Segment Start: RECORDS FOR THE TASK
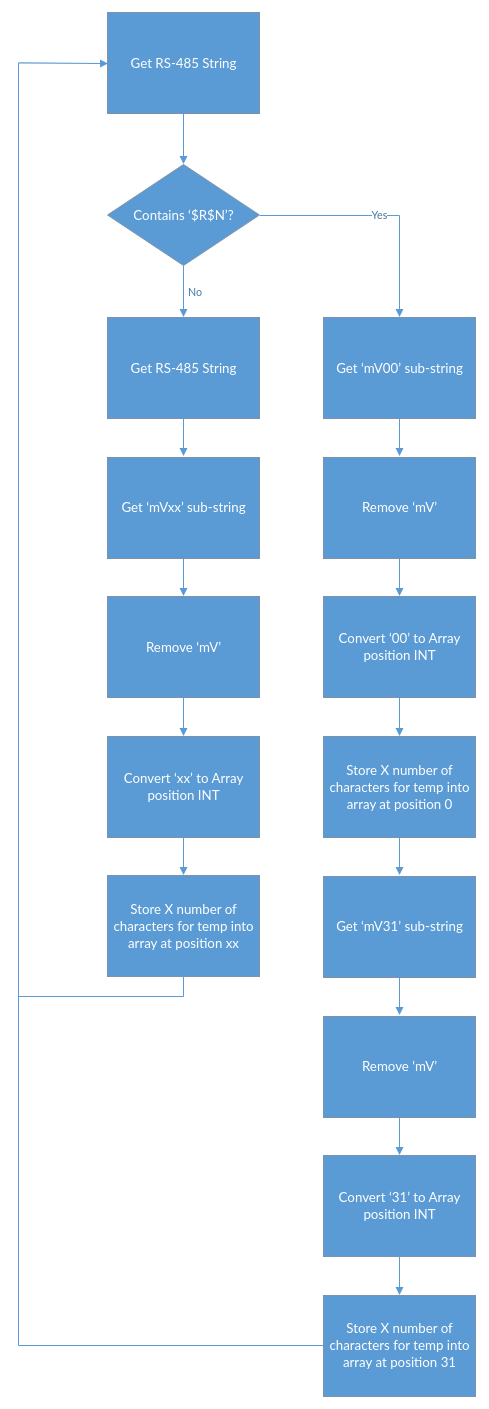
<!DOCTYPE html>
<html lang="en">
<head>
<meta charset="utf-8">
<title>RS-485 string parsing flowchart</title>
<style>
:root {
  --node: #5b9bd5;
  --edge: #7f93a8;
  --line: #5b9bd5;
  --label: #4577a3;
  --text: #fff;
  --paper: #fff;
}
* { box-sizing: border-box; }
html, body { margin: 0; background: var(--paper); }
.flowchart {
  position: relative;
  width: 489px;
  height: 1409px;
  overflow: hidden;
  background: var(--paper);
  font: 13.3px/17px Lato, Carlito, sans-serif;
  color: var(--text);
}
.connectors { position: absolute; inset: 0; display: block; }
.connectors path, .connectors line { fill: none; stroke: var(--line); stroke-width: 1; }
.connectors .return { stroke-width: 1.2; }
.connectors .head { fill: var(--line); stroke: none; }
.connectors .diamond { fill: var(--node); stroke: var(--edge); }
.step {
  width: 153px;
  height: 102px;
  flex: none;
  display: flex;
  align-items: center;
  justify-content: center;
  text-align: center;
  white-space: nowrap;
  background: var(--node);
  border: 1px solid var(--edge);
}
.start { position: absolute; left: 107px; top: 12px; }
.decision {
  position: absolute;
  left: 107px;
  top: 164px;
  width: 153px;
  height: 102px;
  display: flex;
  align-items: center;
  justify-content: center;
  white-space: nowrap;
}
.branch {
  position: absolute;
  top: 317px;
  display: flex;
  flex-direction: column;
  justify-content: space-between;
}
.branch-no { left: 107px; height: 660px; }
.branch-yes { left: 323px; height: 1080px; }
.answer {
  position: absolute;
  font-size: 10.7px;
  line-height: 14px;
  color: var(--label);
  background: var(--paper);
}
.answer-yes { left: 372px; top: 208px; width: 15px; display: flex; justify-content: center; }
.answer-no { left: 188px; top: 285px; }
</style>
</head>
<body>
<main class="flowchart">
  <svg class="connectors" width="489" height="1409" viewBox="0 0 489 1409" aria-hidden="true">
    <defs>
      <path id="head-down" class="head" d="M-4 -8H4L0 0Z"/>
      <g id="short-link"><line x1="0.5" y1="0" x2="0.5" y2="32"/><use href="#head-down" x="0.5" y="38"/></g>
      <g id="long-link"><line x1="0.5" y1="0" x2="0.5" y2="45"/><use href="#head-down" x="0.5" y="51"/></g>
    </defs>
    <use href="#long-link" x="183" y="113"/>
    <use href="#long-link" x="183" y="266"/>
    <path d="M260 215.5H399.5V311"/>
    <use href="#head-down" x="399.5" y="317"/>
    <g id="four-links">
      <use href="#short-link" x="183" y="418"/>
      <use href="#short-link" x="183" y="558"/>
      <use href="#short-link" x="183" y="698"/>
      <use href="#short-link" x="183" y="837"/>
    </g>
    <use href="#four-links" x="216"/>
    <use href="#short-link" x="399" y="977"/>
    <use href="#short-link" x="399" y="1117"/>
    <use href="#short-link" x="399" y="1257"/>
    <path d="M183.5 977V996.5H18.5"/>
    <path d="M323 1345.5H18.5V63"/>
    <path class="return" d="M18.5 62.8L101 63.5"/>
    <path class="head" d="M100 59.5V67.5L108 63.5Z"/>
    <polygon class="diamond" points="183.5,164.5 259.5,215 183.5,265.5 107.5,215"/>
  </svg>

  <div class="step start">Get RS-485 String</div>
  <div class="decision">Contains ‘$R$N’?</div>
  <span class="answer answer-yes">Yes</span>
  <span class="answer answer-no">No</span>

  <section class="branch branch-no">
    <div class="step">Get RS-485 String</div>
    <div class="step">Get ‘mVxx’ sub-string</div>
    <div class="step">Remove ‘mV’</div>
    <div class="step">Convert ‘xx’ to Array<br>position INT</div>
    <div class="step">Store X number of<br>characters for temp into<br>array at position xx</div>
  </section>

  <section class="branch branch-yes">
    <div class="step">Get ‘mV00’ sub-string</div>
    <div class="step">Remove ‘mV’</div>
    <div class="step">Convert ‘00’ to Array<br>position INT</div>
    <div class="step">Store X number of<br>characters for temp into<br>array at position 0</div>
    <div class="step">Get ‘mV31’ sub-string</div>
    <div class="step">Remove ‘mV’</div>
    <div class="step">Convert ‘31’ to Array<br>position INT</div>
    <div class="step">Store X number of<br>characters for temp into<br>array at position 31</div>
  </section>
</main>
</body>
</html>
Segment End: RECORDS FOR THE TASK
**EXERCISE PROMPT**
Your task is to find each line in the entries that contains the string "branch" and copy it.

**RESPONSE BOX**
.branch {
.branch-no { left: 107px; height: 660px; }
.branch-yes { left: 323px; height: 1080px; }
  <section class="branch branch-no">
  <section class="branch branch-yes">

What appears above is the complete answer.